After strong reaction poured in from across the country about the government's proposal to modify the lyrics to "O Canada," the Harper government now says it will not go forward with a review of the song's lyrics.

Earlier in the week, the throne speech mentioned a proposal to modify a lyric in the Canadian anthem. It promised to look into the wording of 'O Canada' to make it more gender neutral, suggesting the line, "all thy sons command" could be replaced.

This move comes only days after the Olympics had Canadians randomly singing the national anthem in the streets, dominated coverage of the throne speech, almost overshadowing mention of the Tories' massive deficit budget.
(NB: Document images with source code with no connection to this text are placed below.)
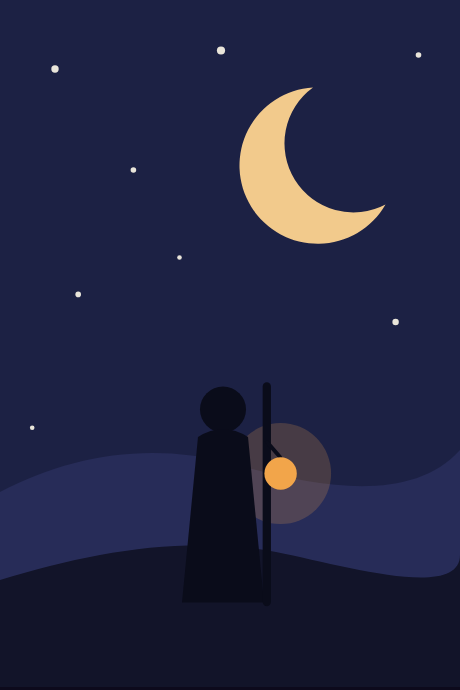
<!DOCTYPE html>
<html lang="en">
<head>
<meta charset="utf-8">
<title>Night wanderer</title>
<style>
  :root {
    --sky: #1c2144;
    --hill-back: #272c58;
    --hill-front: #121429;
    --ground-edge: #0d0a1c;
    --moon: #f2ca8c;
    --star: #e9e5da;
    --figure: #0a0c1a;
    --lantern: #f2a54a;
  }
  html, body { margin: 0; overflow: hidden; background: var(--sky); }
  .poster { display: block; width: 460px; height: 690px; }
  .sky { fill: var(--sky); }
  .stars { fill: var(--star); }
  .moon { fill: var(--moon); }
  .hill-back { fill: var(--hill-back); }
  .hill-front { fill: var(--hill-front); }
  .ground-edge { fill: var(--ground-edge); }
  .glow { fill: var(--lantern); opacity: .2; }
  .flame { fill: var(--lantern); }
  .wanderer { fill: var(--figure); }
  .staff { stroke: var(--figure); stroke-linecap: round; fill: none; }
</style>
</head>
<body>
<svg class="poster" viewBox="0 0 460 690" role="img" aria-label="A cloaked wanderer with a staff and lantern under a crescent moon">
  <rect class="sky" width="460" height="690"/>
  <g class="stars">
    <circle cx="55" cy="69" r="3.7"/>
    <circle cx="221" cy="50.5" r="4.1"/>
    <circle cx="418.5" cy="55" r="2.8"/>
    <circle cx="133.4" cy="170" r="2.8"/>
    <circle cx="179.5" cy="257.5" r="2.3"/>
    <circle cx="78.2" cy="294.4" r="2.8"/>
    <circle cx="395.6" cy="322" r="3.2"/>
    <circle cx="32.2" cy="427.8" r="2.3"/>
  </g>
  <path class="moon" d="M313 87.5A78.2 78.2 0 1 0 385.5 204.5A69 69 0 0 1 313 87.5Z"/>
  <path class="hill-back" d="M0 492C70 455 150 442 230 463C310 486 410 506 460 450V690H0Z"/>
  <path class="hill-front" d="M0 580C92 552 184 535 276 552C345 566 460 600 460 555V690H0Z"/>
  <rect class="ground-edge" y="687" width="460" height="3"/>
  <circle class="glow" cx="280.6" cy="473.5" r="50.5"/>
  <g class="wanderer">
    <circle cx="223" cy="409.4" r="23"/>
    <path d="M198 437Q223 421 248 437L264 602.5H182Z"/>
  </g>
  <g class="staff">
    <line x1="266.8" y1="386.4" x2="266.8" y2="602" stroke-width="8.3"/>
    <line x1="267" y1="442" x2="280" y2="457" stroke-width="4"/>
  </g>
  <circle class="flame" cx="280.6" cy="473.5" r="16.2"/>
</svg>
</body>
</html>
The government now says it will longer be considering changing the lyric "all thy sons command" because of public disapproval.
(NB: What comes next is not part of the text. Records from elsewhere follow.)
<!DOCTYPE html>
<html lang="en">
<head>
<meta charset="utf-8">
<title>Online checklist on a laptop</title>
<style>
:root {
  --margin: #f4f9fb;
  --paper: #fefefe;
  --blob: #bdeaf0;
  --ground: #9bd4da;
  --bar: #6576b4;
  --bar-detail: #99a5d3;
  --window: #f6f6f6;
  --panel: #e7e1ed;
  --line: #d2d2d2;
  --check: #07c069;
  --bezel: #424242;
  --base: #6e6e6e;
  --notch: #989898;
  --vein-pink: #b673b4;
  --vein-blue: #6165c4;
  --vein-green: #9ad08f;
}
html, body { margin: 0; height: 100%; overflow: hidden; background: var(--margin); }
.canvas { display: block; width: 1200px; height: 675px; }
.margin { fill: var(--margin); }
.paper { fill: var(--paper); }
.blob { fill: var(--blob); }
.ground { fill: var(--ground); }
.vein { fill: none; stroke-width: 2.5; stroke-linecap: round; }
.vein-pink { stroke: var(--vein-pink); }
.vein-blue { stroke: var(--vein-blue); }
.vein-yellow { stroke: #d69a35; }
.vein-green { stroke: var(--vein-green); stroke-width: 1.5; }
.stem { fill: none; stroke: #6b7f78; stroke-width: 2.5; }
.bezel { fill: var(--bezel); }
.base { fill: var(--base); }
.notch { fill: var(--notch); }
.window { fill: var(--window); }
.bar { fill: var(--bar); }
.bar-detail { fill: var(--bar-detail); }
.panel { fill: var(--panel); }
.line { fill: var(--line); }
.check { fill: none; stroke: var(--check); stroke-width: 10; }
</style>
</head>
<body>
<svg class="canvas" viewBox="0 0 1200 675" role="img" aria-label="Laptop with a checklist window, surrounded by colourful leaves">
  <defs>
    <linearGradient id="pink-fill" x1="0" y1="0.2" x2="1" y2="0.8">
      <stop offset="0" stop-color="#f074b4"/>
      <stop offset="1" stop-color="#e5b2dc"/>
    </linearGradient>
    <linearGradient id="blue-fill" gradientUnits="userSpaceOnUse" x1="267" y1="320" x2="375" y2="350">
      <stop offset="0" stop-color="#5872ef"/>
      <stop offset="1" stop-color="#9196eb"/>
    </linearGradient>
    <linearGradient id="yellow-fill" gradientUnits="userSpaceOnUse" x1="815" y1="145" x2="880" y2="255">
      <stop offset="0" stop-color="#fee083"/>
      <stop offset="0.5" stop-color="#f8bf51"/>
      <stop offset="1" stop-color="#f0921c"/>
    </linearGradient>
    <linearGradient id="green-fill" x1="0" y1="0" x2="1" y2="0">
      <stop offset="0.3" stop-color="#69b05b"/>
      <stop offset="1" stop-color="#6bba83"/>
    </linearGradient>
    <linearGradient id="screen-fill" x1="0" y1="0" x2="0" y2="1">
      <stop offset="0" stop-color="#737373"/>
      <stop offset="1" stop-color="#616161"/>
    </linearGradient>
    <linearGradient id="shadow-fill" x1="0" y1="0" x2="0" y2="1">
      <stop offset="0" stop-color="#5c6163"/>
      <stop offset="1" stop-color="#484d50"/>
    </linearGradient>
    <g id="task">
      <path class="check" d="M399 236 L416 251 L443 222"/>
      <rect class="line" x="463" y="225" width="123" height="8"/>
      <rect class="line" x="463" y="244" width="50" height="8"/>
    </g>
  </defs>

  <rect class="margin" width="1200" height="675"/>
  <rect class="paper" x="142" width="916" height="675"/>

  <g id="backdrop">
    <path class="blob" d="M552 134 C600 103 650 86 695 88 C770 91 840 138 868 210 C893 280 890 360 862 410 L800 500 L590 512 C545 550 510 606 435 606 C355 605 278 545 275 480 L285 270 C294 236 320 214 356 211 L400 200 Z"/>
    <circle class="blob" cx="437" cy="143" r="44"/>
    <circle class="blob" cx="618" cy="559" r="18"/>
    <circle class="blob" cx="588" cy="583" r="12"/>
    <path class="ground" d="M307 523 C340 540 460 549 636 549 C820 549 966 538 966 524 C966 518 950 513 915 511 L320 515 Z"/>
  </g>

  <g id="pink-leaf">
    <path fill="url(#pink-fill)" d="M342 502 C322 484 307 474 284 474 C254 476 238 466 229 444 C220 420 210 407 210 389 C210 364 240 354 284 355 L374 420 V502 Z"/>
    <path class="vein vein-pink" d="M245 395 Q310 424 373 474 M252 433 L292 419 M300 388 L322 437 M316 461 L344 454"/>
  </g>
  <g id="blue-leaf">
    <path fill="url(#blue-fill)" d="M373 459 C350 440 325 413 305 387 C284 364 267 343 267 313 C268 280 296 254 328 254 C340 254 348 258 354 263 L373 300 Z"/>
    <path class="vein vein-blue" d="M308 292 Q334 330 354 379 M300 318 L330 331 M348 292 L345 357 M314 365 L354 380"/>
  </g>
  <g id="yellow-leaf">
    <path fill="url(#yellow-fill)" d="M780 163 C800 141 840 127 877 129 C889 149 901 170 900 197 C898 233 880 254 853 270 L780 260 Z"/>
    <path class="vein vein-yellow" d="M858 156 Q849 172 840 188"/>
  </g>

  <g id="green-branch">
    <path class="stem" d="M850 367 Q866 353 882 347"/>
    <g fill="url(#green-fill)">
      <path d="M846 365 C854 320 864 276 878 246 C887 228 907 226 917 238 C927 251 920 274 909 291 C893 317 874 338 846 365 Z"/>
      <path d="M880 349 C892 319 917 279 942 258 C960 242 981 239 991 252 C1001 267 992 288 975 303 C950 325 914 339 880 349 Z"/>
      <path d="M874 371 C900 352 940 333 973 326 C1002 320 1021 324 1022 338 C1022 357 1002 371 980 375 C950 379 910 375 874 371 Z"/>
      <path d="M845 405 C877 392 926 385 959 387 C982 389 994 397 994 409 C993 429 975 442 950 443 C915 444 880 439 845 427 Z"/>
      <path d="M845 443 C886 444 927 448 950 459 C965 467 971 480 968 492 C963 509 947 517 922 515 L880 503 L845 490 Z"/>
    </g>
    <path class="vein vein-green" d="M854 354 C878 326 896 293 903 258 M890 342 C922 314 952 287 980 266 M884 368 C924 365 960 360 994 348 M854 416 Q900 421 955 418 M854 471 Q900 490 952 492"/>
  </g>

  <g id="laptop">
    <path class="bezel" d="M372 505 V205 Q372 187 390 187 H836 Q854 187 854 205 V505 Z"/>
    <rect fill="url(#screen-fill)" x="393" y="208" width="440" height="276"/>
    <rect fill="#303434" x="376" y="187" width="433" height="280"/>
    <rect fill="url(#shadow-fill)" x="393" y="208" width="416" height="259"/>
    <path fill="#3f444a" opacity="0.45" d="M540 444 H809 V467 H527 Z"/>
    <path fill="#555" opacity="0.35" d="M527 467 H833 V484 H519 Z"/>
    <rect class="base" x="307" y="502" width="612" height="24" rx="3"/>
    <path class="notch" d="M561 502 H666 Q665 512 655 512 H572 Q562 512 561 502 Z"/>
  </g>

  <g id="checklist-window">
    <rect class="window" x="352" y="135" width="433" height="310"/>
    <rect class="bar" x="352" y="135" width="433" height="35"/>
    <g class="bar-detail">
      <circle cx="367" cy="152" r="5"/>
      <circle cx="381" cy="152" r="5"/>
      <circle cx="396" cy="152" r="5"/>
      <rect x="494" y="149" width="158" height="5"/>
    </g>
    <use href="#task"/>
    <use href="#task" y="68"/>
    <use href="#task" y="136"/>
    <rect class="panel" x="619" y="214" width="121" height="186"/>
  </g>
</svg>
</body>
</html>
"We heard loud and clear and we thought to put this one aside," Treasury Board president Stockwell Day told CTV News Channel's Power Play of the initiative.

The line in the throne speech was believed to have been included under pressure from Conservative Senator Nancy Ruth.

The English version of the anthem was written back in 1908 by Robert Stanley Weir. The line originally read, "Thou doust us all command."

The writer's grandson, Steve Simpson, says the word "son" is not about gender -- but a reference to a patriotic command from a maternal goddess.

Paul Lorieau, long-time national anthem singer for the Edmonton Oilers, tells CTV News he's delighted to hear the anthem he's sung for the past three decades will remain the same.

"I think it was a no-brainer. There's no reason to ever consider something of this change, not with our national anthem. This is an institution, and should never be played with."

With files from